▶ _TASK INSTRUCTIONS_
What you return should match the entries below exactly, only without the images.

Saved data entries

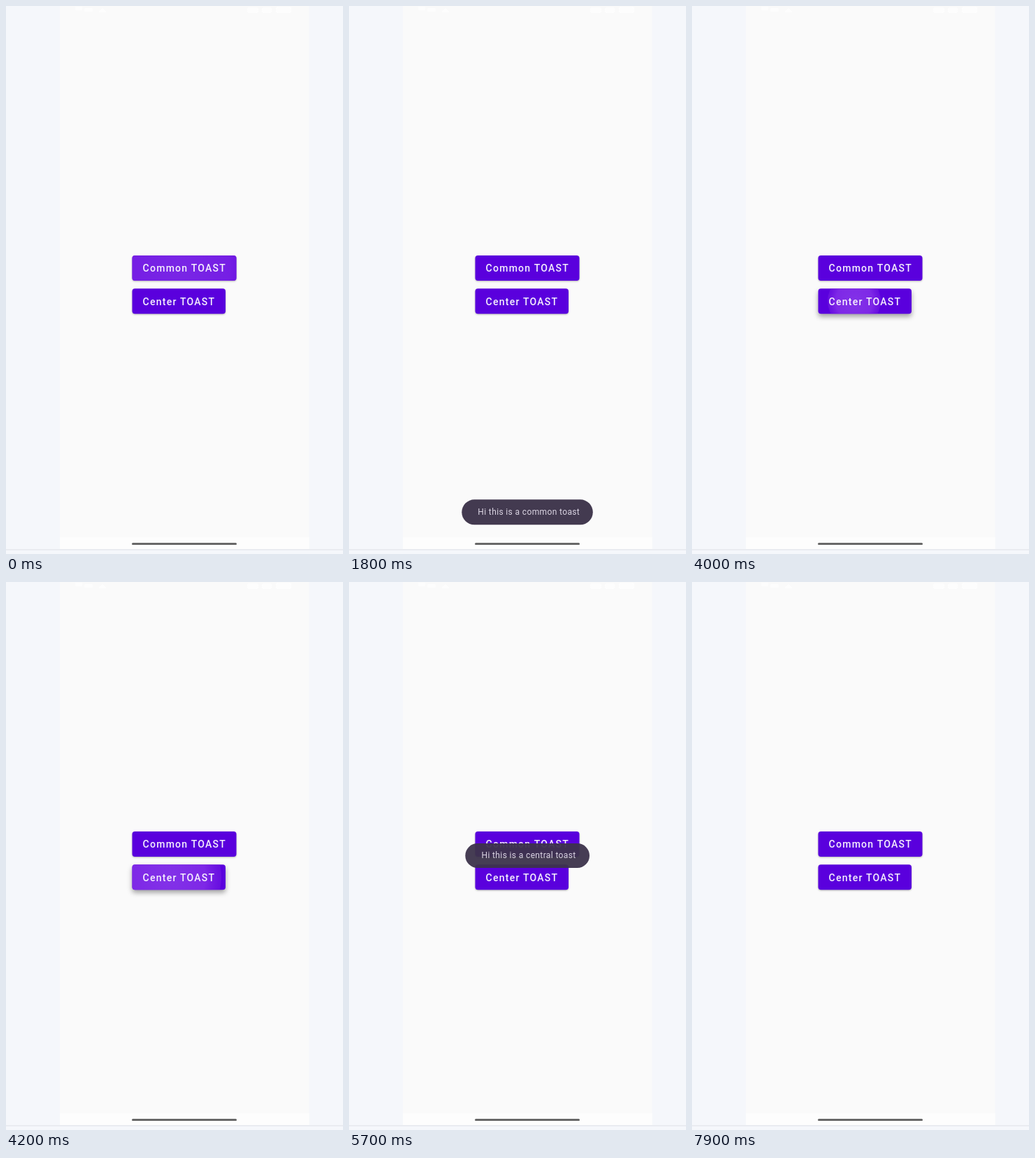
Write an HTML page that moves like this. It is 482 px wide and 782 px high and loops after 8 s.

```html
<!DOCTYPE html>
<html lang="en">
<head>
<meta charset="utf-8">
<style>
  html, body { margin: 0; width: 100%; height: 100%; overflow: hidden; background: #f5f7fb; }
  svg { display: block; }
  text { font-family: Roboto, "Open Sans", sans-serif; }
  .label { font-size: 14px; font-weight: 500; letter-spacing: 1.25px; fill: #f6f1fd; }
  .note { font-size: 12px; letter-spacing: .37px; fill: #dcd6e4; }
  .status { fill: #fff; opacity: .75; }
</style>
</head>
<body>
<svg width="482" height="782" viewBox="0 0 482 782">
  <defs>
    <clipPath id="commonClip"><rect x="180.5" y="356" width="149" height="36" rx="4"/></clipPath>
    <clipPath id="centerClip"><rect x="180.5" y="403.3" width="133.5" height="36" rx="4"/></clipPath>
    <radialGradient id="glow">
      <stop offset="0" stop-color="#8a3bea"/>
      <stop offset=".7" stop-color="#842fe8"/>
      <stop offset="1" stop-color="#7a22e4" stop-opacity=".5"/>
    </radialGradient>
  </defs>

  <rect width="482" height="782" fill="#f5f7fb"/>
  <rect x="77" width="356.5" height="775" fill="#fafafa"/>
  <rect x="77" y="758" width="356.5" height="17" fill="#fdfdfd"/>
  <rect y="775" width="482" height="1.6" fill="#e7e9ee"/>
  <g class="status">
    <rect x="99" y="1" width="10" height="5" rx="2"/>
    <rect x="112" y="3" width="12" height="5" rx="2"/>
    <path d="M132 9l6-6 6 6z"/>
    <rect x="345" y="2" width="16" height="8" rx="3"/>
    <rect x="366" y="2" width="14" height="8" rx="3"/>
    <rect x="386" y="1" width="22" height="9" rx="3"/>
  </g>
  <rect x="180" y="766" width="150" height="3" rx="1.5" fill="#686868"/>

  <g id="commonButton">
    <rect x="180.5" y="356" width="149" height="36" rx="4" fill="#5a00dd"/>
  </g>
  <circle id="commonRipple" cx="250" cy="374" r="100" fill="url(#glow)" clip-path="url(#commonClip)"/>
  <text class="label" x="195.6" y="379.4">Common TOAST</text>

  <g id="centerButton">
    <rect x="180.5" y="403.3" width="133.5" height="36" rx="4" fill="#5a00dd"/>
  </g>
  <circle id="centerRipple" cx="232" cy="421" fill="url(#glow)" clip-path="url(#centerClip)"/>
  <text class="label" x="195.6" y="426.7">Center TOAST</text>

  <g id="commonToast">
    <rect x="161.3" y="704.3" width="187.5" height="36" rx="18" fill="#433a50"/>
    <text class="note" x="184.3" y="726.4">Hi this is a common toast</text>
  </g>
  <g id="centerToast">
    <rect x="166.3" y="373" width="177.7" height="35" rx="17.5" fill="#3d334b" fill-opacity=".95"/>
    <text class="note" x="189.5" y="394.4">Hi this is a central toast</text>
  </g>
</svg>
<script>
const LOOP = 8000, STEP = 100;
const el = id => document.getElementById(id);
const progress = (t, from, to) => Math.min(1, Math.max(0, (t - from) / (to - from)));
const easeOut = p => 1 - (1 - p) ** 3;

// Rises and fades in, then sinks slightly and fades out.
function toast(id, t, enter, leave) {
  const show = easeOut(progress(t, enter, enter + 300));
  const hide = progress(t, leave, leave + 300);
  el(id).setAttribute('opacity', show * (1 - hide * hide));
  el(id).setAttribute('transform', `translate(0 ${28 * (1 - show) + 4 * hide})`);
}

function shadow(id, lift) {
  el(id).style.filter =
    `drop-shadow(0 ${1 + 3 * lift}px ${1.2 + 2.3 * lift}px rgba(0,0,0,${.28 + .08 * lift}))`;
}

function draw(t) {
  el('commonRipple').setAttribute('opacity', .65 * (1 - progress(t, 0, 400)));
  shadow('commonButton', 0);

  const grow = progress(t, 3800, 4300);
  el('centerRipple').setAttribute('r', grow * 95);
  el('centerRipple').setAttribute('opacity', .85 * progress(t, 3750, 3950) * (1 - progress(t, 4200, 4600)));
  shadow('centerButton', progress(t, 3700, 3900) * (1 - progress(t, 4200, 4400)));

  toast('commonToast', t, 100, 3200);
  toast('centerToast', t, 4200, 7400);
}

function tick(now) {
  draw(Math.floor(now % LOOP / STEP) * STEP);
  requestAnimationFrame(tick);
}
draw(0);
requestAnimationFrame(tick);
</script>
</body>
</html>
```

▶ _RESPONSE BOX_
Write an HTML page that moves like this. It is 482 px wide and 782 px high and loops after 8 s.

```html
<!DOCTYPE html>
<html lang="en">
<head>
<meta charset="utf-8">
<style>
  html, body { margin: 0; width: 100%; height: 100%; overflow: hidden; background: #f5f7fb; }
  svg { display: block; }
  text { font-family: Roboto, "Open Sans", sans-serif; }
  .label { font-size: 14px; font-weight: 500; letter-spacing: 1.25px; fill: #f6f1fd; }
  .note { font-size: 12px; letter-spacing: .37px; fill: #dcd6e4; }
  .status { fill: #fff; opacity: .75; }
</style>
</head>
<body>
<svg width="482" height="782" viewBox="0 0 482 782">
  <defs>
    <clipPath id="commonClip"><rect x="180.5" y="356" width="149" height="36" rx="4"/></clipPath>
    <clipPath id="centerClip"><rect x="180.5" y="403.3" width="133.5" height="36" rx="4"/></clipPath>
    <radialGradient id="glow">
      <stop offset="0" stop-color="#8a3bea"/>
      <stop offset=".7" stop-color="#842fe8"/>
      <stop offset="1" stop-color="#7a22e4" stop-opacity=".5"/>
    </radialGradient>
  </defs>

  <rect width="482" height="782" fill="#f5f7fb"/>
  <rect x="77" width="356.5" height="775" fill="#fafafa"/>
  <rect x="77" y="758" width="356.5" height="17" fill="#fdfdfd"/>
  <rect y="775" width="482" height="1.6" fill="#e7e9ee"/>
  <g class="status">
    <rect x="99" y="1" width="10" height="5" rx="2"/>
    <rect x="112" y="3" width="12" height="5" rx="2"/>
    <path d="M132 9l6-6 6 6z"/>
    <rect x="345" y="2" width="16" height="8" rx="3"/>
    <rect x="366" y="2" width="14" height="8" rx="3"/>
    <rect x="386" y="1" width="22" height="9" rx="3"/>
  </g>
  <rect x="180" y="766" width="150" height="3" rx="1.5" fill="#686868"/>

  <g id="commonButton">
    <rect x="180.5" y="356" width="149" height="36" rx="4" fill="#5a00dd"/>
  </g>
  <circle id="commonRipple" cx="250" cy="374" r="100" fill="url(#glow)" clip-path="url(#commonClip)"/>
  <text class="label" x="195.6" y="379.4">Common TOAST</text>

  <g id="centerButton">
    <rect x="180.5" y="403.3" width="133.5" height="36" rx="4" fill="#5a00dd"/>
  </g>
  <circle id="centerRipple" cx="232" cy="421" fill="url(#glow)" clip-path="url(#centerClip)"/>
  <text class="label" x="195.6" y="426.7">Center TOAST</text>

  <g id="commonToast">
    <rect x="161.3" y="704.3" width="187.5" height="36" rx="18" fill="#433a50"/>
    <text class="note" x="184.3" y="726.4">Hi this is a common toast</text>
  </g>
  <g id="centerToast">
    <rect x="166.3" y="373" width="177.7" height="35" rx="17.5" fill="#3d334b" fill-opacity=".95"/>
    <text class="note" x="189.5" y="394.4">Hi this is a central toast</text>
  </g>
</svg>
<script>
const LOOP = 8000, STEP = 100;
const el = id => document.getElementById(id);
const progress = (t, from, to) => Math.min(1, Math.max(0, (t - from) / (to - from)));
const easeOut = p => 1 - (1 - p) ** 3;

// Rises and fades in, then sinks slightly and fades out.
function toast(id, t, enter, leave) {
  const show = easeOut(progress(t, enter, enter + 300));
  const hide = progress(t, leave, leave + 300);
  el(id).setAttribute('opacity', show * (1 - hide * hide));
  el(id).setAttribute('transform', `translate(0 ${28 * (1 - show) + 4 * hide})`);
}

function shadow(id, lift) {
  el(id).style.filter =
    `drop-shadow(0 ${1 + 3 * lift}px ${1.2 + 2.3 * lift}px rgba(0,0,0,${.28 + .08 * lift}))`;
}

function draw(t) {
  el('commonRipple').setAttribute('opacity', .65 * (1 - progress(t, 0, 400)));
  shadow('commonButton', 0);

  const grow = progress(t, 3800, 4300);
  el('centerRipple').setAttribute('r', grow * 95);
  el('centerRipple').setAttribute('opacity', .85 * progress(t, 3750, 3950) * (1 - progress(t, 4200, 4600)));
  shadow('centerButton', progress(t, 3700, 3900) * (1 - progress(t, 4200, 4400)));

  toast('commonToast', t, 100, 3200);
  toast('centerToast', t, 4200, 7400);
}

function tick(now) {
  draw(Math.floor(now % LOOP / STEP) * STEP);
  requestAnimationFrame(tick);
}
draw(0);
requestAnimationFrame(tick);
</script>
</body>
</html>
```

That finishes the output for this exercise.